Credit: Darrow Montgomery

After more than a year of legal challenges, the DC Court of Appeals ruled Thursday to uphold a local zoning board’s approval of a plan to develop a homeless shelter in Ward 3. The decision paves the way for D.C.’s Department of General Services, the construction and facilities management arm of District government, to begin construction on the site. 

The shelter is one of seven new sites that will open across the city by 2020, and is part of Mayor Muriel Bowser‘s plan to close the D.C. General family shelter this year and replace it with smaller, apartment-style shelters in each ward. 

A group of residents, calling themselves Neighbors for Responsive Government, filed a challenge against the 50-unit shelter at 3320 Idaho Ave. NW in September 2017, arguing that the local advisory neighborhood commission was not included in decisions made about where the shelter would sit or what it would look like. And in August of this year, the same group appealed a building permit issuance related to design modifications of the shelter.

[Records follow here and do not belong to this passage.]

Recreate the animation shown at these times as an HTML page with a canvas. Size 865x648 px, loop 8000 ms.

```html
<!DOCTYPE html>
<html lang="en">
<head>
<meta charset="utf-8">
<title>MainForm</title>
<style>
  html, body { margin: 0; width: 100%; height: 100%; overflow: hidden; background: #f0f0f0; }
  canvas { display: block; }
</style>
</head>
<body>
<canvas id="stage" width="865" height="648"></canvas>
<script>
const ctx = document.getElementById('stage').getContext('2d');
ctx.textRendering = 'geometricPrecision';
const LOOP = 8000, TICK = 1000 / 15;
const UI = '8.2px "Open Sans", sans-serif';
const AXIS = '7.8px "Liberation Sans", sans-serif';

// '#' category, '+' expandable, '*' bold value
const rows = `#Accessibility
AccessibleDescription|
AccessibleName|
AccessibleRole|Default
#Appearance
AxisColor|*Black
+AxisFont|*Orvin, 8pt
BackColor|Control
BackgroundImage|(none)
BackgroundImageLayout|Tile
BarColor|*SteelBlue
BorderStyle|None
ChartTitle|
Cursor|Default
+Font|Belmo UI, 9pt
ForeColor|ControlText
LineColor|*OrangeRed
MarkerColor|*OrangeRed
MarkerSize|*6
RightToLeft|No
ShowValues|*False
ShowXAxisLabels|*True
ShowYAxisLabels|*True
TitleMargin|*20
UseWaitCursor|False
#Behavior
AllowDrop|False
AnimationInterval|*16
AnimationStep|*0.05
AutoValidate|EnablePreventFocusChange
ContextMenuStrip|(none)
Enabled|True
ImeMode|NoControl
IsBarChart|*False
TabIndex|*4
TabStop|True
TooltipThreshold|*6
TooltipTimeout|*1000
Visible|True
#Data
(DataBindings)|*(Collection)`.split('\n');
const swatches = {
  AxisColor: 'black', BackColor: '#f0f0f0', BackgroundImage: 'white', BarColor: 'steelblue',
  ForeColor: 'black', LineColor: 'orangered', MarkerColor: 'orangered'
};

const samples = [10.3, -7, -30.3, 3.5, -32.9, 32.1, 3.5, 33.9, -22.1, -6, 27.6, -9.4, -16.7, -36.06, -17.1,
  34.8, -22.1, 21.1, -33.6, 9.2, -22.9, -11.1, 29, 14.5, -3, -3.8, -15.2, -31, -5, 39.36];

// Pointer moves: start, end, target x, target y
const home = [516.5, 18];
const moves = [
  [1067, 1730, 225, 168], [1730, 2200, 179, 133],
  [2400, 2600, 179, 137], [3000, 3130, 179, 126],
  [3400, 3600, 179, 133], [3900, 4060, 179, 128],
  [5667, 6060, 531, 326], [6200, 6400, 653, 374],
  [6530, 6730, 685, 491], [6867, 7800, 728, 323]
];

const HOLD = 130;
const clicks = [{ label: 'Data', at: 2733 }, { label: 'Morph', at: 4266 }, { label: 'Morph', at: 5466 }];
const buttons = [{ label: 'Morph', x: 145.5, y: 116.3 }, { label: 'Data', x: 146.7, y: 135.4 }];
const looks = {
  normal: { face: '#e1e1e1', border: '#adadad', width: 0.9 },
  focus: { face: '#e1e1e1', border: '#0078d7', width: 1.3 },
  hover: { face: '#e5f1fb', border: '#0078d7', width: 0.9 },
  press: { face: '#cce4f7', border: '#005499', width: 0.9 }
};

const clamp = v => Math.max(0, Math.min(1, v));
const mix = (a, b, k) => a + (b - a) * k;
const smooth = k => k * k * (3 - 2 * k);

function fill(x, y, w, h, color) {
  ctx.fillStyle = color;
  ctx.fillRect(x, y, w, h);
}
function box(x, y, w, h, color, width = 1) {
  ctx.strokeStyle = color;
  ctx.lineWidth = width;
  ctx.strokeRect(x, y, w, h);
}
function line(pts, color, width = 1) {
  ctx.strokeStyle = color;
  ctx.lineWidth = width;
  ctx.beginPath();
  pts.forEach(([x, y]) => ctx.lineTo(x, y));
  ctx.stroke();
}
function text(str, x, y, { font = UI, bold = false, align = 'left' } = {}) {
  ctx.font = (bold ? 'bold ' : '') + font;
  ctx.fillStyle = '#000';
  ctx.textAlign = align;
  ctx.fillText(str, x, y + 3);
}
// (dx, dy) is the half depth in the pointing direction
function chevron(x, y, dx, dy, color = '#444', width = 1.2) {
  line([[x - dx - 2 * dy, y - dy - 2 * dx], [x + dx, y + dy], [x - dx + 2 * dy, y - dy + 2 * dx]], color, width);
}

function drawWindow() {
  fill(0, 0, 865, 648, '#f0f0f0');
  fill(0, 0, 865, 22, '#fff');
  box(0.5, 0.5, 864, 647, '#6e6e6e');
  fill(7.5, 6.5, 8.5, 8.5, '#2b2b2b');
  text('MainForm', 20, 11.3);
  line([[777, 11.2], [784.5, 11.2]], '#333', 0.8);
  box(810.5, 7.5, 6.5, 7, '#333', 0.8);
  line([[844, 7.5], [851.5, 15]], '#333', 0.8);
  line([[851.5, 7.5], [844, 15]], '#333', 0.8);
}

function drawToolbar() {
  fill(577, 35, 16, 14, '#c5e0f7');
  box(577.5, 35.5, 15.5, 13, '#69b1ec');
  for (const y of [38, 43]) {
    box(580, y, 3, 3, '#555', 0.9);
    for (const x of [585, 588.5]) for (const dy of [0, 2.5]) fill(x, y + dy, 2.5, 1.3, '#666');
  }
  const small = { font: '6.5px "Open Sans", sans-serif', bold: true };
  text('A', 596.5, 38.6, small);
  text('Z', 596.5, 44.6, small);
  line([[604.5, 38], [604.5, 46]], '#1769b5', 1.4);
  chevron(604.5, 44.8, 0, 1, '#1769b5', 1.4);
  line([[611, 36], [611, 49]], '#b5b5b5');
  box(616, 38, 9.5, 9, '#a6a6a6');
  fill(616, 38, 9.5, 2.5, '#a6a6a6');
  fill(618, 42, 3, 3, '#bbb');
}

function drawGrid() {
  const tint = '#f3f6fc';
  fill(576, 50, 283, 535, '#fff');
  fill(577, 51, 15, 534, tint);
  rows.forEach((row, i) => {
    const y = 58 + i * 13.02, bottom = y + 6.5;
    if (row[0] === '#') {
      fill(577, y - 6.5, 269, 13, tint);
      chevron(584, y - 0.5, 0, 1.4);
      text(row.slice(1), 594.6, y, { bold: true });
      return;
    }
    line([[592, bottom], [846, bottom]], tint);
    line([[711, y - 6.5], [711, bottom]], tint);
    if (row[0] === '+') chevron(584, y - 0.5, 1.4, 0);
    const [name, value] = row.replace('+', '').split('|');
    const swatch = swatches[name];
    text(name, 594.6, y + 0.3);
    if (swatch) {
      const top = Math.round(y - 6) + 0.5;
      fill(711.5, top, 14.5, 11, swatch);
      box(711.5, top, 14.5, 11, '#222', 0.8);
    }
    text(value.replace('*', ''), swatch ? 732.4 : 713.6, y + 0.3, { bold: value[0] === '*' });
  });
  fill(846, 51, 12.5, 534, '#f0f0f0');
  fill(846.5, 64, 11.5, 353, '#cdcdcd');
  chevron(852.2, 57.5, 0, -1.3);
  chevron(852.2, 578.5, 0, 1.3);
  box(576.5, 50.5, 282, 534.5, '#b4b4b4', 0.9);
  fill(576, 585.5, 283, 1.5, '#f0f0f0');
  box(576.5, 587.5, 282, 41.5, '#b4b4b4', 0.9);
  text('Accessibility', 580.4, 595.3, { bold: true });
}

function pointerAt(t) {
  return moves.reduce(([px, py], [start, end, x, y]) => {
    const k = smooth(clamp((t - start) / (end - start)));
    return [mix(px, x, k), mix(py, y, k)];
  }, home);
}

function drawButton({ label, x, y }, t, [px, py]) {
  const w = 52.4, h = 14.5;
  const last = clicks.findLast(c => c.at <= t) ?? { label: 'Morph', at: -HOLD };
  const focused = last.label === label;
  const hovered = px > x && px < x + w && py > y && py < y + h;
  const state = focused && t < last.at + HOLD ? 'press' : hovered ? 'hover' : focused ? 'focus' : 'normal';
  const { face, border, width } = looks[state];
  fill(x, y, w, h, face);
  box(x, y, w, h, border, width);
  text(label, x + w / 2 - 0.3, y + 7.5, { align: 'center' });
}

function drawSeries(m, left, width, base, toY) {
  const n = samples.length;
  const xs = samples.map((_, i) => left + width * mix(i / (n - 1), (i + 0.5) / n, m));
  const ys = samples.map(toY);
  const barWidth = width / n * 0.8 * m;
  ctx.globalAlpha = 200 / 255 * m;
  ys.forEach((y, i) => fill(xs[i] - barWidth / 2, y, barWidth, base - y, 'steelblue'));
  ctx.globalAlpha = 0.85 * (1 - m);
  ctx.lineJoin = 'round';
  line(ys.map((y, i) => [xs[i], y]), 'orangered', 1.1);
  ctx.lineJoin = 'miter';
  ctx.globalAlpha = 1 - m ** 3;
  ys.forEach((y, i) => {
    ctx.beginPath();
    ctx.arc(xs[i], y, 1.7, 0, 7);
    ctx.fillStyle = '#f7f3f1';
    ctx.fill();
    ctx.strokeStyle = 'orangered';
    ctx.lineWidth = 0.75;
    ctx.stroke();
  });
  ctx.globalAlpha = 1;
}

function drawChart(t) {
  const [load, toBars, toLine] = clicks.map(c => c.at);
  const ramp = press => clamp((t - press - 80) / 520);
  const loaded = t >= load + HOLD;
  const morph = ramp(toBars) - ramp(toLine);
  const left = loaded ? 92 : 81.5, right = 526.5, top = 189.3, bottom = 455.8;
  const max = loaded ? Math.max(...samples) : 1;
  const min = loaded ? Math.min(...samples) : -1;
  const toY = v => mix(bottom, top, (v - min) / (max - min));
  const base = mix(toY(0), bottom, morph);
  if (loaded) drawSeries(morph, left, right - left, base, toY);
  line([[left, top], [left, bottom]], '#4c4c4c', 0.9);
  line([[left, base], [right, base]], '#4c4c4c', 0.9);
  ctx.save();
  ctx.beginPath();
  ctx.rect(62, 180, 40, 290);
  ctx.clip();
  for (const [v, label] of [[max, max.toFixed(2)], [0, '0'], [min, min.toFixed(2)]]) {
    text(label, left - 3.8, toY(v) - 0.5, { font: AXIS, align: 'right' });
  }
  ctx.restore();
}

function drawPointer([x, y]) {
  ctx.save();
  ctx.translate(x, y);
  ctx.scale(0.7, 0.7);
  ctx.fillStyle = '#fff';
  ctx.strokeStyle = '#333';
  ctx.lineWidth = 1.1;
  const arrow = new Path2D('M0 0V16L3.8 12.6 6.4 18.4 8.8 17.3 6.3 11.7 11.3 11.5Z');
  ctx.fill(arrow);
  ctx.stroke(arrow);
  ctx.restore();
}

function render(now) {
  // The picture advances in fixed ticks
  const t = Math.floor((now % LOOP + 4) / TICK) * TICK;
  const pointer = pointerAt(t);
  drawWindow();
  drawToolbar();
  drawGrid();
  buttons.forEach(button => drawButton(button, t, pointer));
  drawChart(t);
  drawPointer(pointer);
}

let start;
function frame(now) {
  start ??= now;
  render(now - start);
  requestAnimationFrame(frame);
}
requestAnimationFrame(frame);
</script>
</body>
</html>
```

But in his decision, Associate Judge Stephen H. Glickman wrote that the Board of Zoning Adjustment’s August 2017 decision—one that approved DGS’s plans for the shelter site—was “supported by substantial evidence in the record and otherwise in accordance with law.”  

A spokesperson for the Deputy Mayor of Health and Human Services tells City Paper that the new projected opening date for the Ward 3 shelter is “late 2019 or early 2020,” several months past the initial projected opening date of summer 2019. The spokesperson says the lawsuit is “a contributing factor” to the delay, but did not immediately provide a comment on the nature of the other factors, if any.

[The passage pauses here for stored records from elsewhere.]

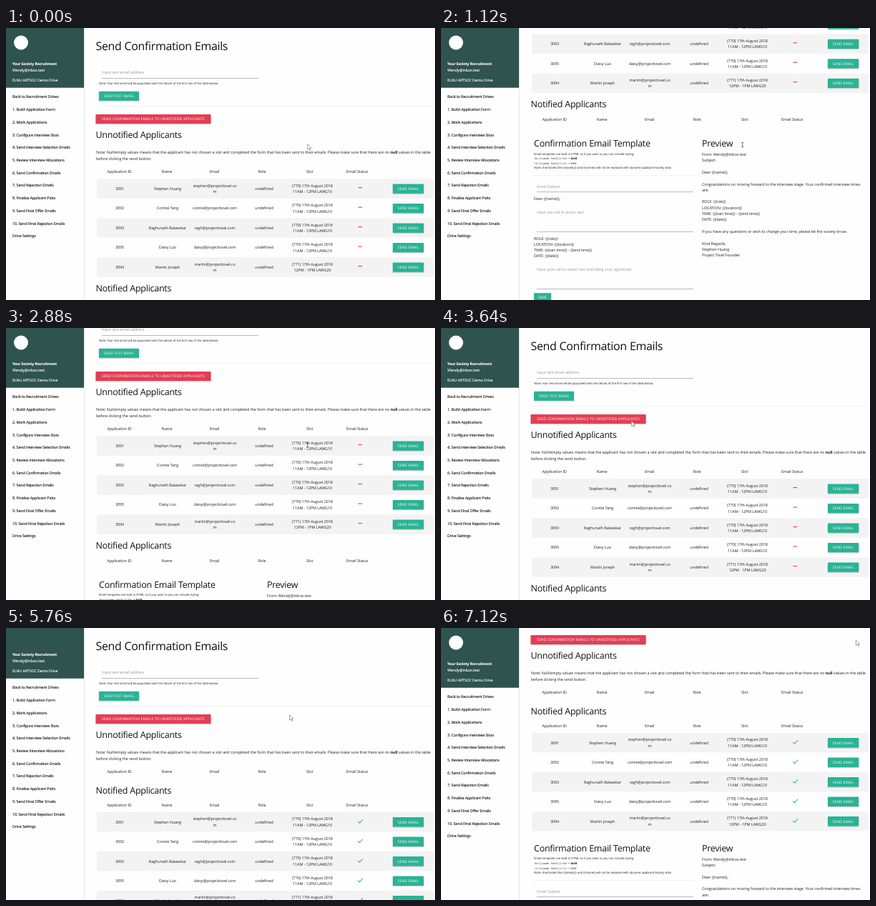
Animation, 600 px wide and 381 px high, one loop 7160 ms. Source, as an HTML page:

```html
<!DOCTYPE html>
<html lang="en">
<head>
<meta charset="utf-8">
<title>Send Confirmation Emails</title>
<style>
html, body { margin: 0; width: 100%; height: 100%; overflow: hidden; background: #fefefe; }
svg { display: block; width: 600px; height: 381px; }
text {
  font-family: "Open Sans", "Noto Sans", sans-serif;
  letter-spacing: -0.0225em;
  word-spacing: 0.02em;
  text-rendering: geometricPrecision;
  white-space: pre;
}
.caps { letter-spacing: 0.02em; }
.code { font-family: "Noto Sans Mono", "DejaVu Sans Mono", monospace; font-size: 39px; letter-spacing: 0; }
.bold { font-weight: 700; }
.italic { font-style: italic; }
.light { fill: #fff; stroke: #fff; stroke-width: 1.2px; }
.item { fill: #151515; stroke: #151515; stroke-width: 1.2px; }
</style>
</head>
<body>
<svg id="stage" viewBox="0 0 600 381"></svg>
<script>
const LOOP = 7160;
const INK = '#242424', GREY = '#9a9a9a', TEAL = '#2ab394', RED = '#e33e54';
const BODY = 5.52, SMALL = 4.22, HEAD = 12.55;
const MAIL = 'Wendy@inbox.test';
const stage = document.getElementById('stage');

function add(parent, tag, attrs = {}) {
  const el = document.createElementNS('http://www.w3.org/2000/svg', tag);
  for (const key in attrs) el.setAttribute(key, attrs[key]);
  parent.appendChild(el);
  return el;
}
const group = parent => add(parent, 'g');
const rect = (g, x, y, width, height, fill, more) =>
  add(g, 'rect', { x, y, width, height, fill, ...more });

// y is the middle of the capitals; content is a string or [string, class] runs.
// Set at ten times the size and scaled down, so tiny letters keep exact spacing.
function text(g, x, y, content, size = BODY, more = {}) {
  const el = add(g, 'text', {
    transform: `translate(${x} ${y + size * 0.35}) scale(0.1)`,
    'font-size': size * 10, fill: INK, ...more
  });
  if (typeof content === 'string') el.textContent = content;
  else for (const [part, cls] of content) add(el, 'tspan', { class: cls }).textContent = part;
  return el;
}
const centred = (g, x, y, s, size, more) => text(g, x, y, s, size, { 'text-anchor': 'middle', ...more });
const heading = (g, x, y, s, size = HEAD) => text(g, x, y, s, size, { fill: '#111' });

function button(parent, x, y, w, h, label, fill) {
  const g = group(parent);
  rect(g, x - 0.4, y + 0.6, w + 0.8, h + 0.7, '#000', { rx: 1, opacity: 0.16 });
  rect(g, x, y, w, h, fill, { rx: 0.8 });
  centred(g, x + w / 2, y + h / 2, label, 5, { fill: '#fff', class: 'caps' });
  return g;
}
function input(g, y, label, lineY) {
  text(g, 134, y, label, BODY, { fill: GREY });
  rect(g, 134, lineY, 219, 0.6, '#8e8e8e');
}

const applicants = [
  ['3091', 'Stephen Huang', 'stephen', true],
  ['3092', 'Connie Tang', 'connie'],
  ['3093', 'Raghunath Balasekar', 'ragh'],
  ['3095', 'Daisy Luo', 'daisy'],
  ['3094', 'Martin Joseph', 'martin', true, true]
];
const headers = ['Application ID', 'Name', 'Email', 'Role', 'Slot', 'Email Status'];

// Draws header and rows, returns the bottom edge
function table(g, headY, rows, sent) {
  headers.forEach((h, i) => centred(g, 158.6 + i * 66.5, headY, h));
  const top = headY + 9.75;
  rows.forEach(([id, name, user, wraps, late], i) => {
    const y = top + 13.75 + i * 27.5;
    if (i % 2 === 0) rect(g, 127, y - 13.75, 471, 27.5, '#f3f3f3');
    centred(g, 159, y, id);
    centred(g, 226, y, name);
    if (wraps) {
      centred(g, 292, y - 4.1, user + '@projecttovel.co');
      centred(g, 292, y + 4.2, 'm');
    } else centred(g, 292, y, user + '@projecttovel.com');
    centred(g, 361, y, 'undefined');
    centred(g, 428.5, y - 4.1, `(${late ? 771 : 770}) 17th August 2018`);
    centred(g, 428.5, y + 4.2, late ? '12PM - 1PM LAWG20' : '11AM - 12PM LAWG10');
    if (sent) {
      add(g, 'path', { d: `M492.2 ${y - 0.8}l2.3 2.4 4.4-4.8`, fill: 'none', stroke: '#35b873', 'stroke-width': 1.1 });
    } else rect(g, 492.5, y - 2, 5.6, 1.1, RED);
    button(g, 541, y - 6.6, 43.2, 13.4, 'SEND EMAIL', TEAL);
  });
  return top + rows.length * 27.5;
}

const details = ['ROLE: {{role}}', 'LOCATION: {{location}}',
  'TIME: {{start time}} - {{end time}}', 'DATE: {{date}}'];
const preview = ['From: ' + MAIL, 'Subject:', '', 'Dear {{name}},', '',
  'Congratulations on moving forward to the interview stage. Your confirmed interview times',
  'are:', '', ...details, '',
  'If you have any questions or wish to change your time, please let the society know.', '',
  'Kind Regards,', 'Stephen Huang', 'Project Tovel Founder'];

function template(parent, y) {
  const g = add(parent, 'g', { transform: `translate(0 ${y})` });
  heading(g, 130, 0, 'Confirmation Email Template');
  const notes = [
    'Email templates are built in HTML so if you want to you can include styling:',
    [['<b>{{some text}}</b>', 'code'], [' = ', ''], ['bold', 'bold']],
    [['<i>{{some text}}</i>', 'code'], [' = ', ''], ['italic', 'italic']],
    'Note: shortcodes like {{society}} and {{name}} will not be replaced with dynamic applicant/society data'
  ];
  notes.forEach((n, i) => text(g, 130, 14.5 + i * 6.6, n, SMALL));
  rect(g, 127, 45, 229, 0.5, '#e4e4e4');
  input(g, 60.3, 'Email Subject', 67.8);
  text(g, 130, 77.5, 'Dear {{name}},');
  input(g, 96, 'Input pre call to action text', 123.3);
  details.forEach((d, i) => text(g, 130, 133 + i * 8.3, d));
  input(g, 176.3, 'Input post call to action text (including your signature)', 203.8);
  button(g, 130, 209.5, 24, 13, 'SAVE', TEAL);
  heading(g, 365, 0, 'Preview');
  preview.forEach((line, i) => text(g, 365, 15.5 + i * 8.3, line));
}

function page(parent, sent) {
  const g = group(parent);
  heading(g, 125.5, 25.5, 'Send Confirmation Emails', 16);
  input(g, 62.5, 'Input test email address', 70.2);
  text(g, 130, 77.2, 'Note: Your test email will be populated with the details of the first row of the table below.', SMALL);
  button(g, 130, 88.7, 56, 13, 'SEND TEST EMAIL', TEAL);
  rect(g, 126, 109.5, 472, 0.5, '#e4e4e4');
  const send = button(g, 125.5, 121, 161, 13, 'SEND CONFIRMATION EMAILS TO UNNOTIFIED APPLICANTS', RED);
  heading(g, 125.5, 150, 'Unnotified Applicants');
  text(g, 126, 174.3, [
    ['Note: Null/empty values means that the applicant has not chosen a slot and completed the form that has been sent to their emails. Please make sure that there are no ', ''],
    ['null', 'bold'], [' values in the table', '']]);
  text(g, 126, 182.8, 'before clicking the send button.');
  const mid = table(g, 201.5, sent ? [] : applicants, false) + 15.9;
  heading(g, 125.5, mid, 'Notified Applicants');
  const end = table(g, mid + 21, sent ? applicants : [], true);
  template(g, end + 24);
  return { g, send };
}

const main = group(stage);
const before = page(main, false);
const after = page(main, true);

// Sidebar
const side = group(stage);
rect(side, 109, 0, 0.8, 400, '#e2e2e2');
rect(side, 0, 0, 109, 400, '#fefefe');
const menu = group(side);
rect(menu, 0, -20, 109, 103.7, '#2f534e');
text(menu, 9, 50, 'Your Society Recruitment', 5.1, { class: 'light bold' });
text(menu, 9, 59.3, MAIL, 5.4, { class: 'light' });
text(menu, 9, 73.5, 'ELNU ARTSOC Demo Drive', 5.3, { class: 'light' });
['Back to Recruitment Drives', '1. Build Application Form', '2. Mark Applications',
  '3. Configure Interview Slots', '4. Send Interview Selection Emails',
  '5. Review Interview Allocations', '6. Send Confirmation Emails', '7. Send Rejection Emails',
  '8. Finalise Applicant Picks', '9. Send Final Offer Emails',
  '10. Send Final Rejection Emails', 'Drive Settings'
].forEach((s, i) => text(menu, 9, 96.5 + i * 17.73, s, 5.35, { class: 'item' }));
const logo = add(side, 'circle', { cx: 21, cy: 20.5, r: 10, fill: '#fff' });

// Alert box
const dialog = group(stage);
rect(dialog, 218, -5, 171.5, 50.8, '#000', { opacity: 0.12, rx: 1 });
rect(dialog, 219, -5, 169.3, 49.3, '#fff', { stroke: '#bdbdbd', 'stroke-width': 0.6 });
['The emails are in the process of being sent. This process may take up to',
  '5 minutes. Refresh this page in 5 minutes to see status updates on each', 'email...'
].forEach((s, i) => text(dialog, 226, 2.2 + i * 7.4, s, 4.7, { fill: '#5a5a5a' }));
rect(dialog, 357.3, 26.6, 24.6, 12.4, '#4a80dd', { rx: 1 });
centred(dialog, 369.6, 32.8, 'OK', 4.5, { fill: '#fff' });

// Pointer
const pointer = group(stage);
const arrow = add(pointer, 'path', {
  d: 'M0 0V7.4L1.8 5.8 3 8.6 4.3 8 3.1 5.3H5.4Z', fill: '#fff', stroke: '#666', 'stroke-width': 0.6
});
const beam = add(pointer, 'path', {
  d: 'M-1.3 -2.2H1.3M0 -2.2V3.8M-1.3 3.8H1.3', fill: 'none', stroke: '#333', 'stroke-width': 0.7
});

const scrollKeys = [[0, 0], [400, 0], [640, 110], [880, 215], [1120, 257.7], [1240, 266],
  [2440, 266], [2600, 205], [2760, 110], [2880, 60.3], [3000, 25], [3160, 0],
  [6040, 0], [6280, 40], [6520, 90], [6720, 111]];
const pointerKeys = [[0, 421.7, 162.7], [3200, 421.7, 162.7], [3720, 256, 128], [3960, 256, 128],
  [4440, 380.5, 37], [4640, 380.5, 37], [5000, 40, -14], [5180, 60, -14], [5320, 140, 14],
  [5720, 396.5, 121.7], [6300, 396.5, 121.7], [6960, 580.3, 16.8]];
const dialogKeys = [[0, 0], [4000, 0], [4120, 1], [4520, 1], [4680, 0]];

const linear = p => p;
const smooth = p => p * p * (3 - 2 * p);
function track(keys, t, ease) {
  const i = keys.findIndex(k => k[0] > t);
  if (i < 0) return keys[keys.length - 1].slice(1);
  const a = keys[i - 1], b = keys[i];
  const p = ease((t - a[0]) / (b[0] - a[0]));
  return a.slice(1).map((v, n) => v + (b[n + 1] - v) * p);
}
const within = (t, from, to) => t >= from && t < to;
const show = (el, on) => el.setAttribute('display', on ? 'inline' : 'none');

function draw(t) {
  const reloaded = t >= 5440;
  const noLogo = within(t, 5440, 5880);
  const typing = within(t, 1040, 1280) || within(t, 2760, 3000);
  main.setAttribute('transform', `translate(0 ${-track(scrollKeys, t, linear)[0]})`);
  show(before.g, !reloaded);
  show(after.g, reloaded);
  before.send.setAttribute('opacity', t >= 3920 ? 0.56 : 1);
  show(logo, !noLogo);
  menu.setAttribute('transform', `translate(0 ${noLogo ? -13 : 0})`);
  dialog.setAttribute('opacity', track(dialogKeys, t, linear)[0]);
  pointer.setAttribute('transform', `translate(${track(pointerKeys, t, smooth)})`);
  show(arrow, !typing);
  show(beam, typing);
}

const start = performance.now();
function tick() {
  draw((performance.now() - start) % LOOP);
  requestAnimationFrame(tick);
}
tick();
</script>
</body>
</html>
```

The city held ribbon cuttings for the first two shelters, in Wards 4 and 7, this fall. A ribbon cutting for Ward 8’s shelter is expected next month.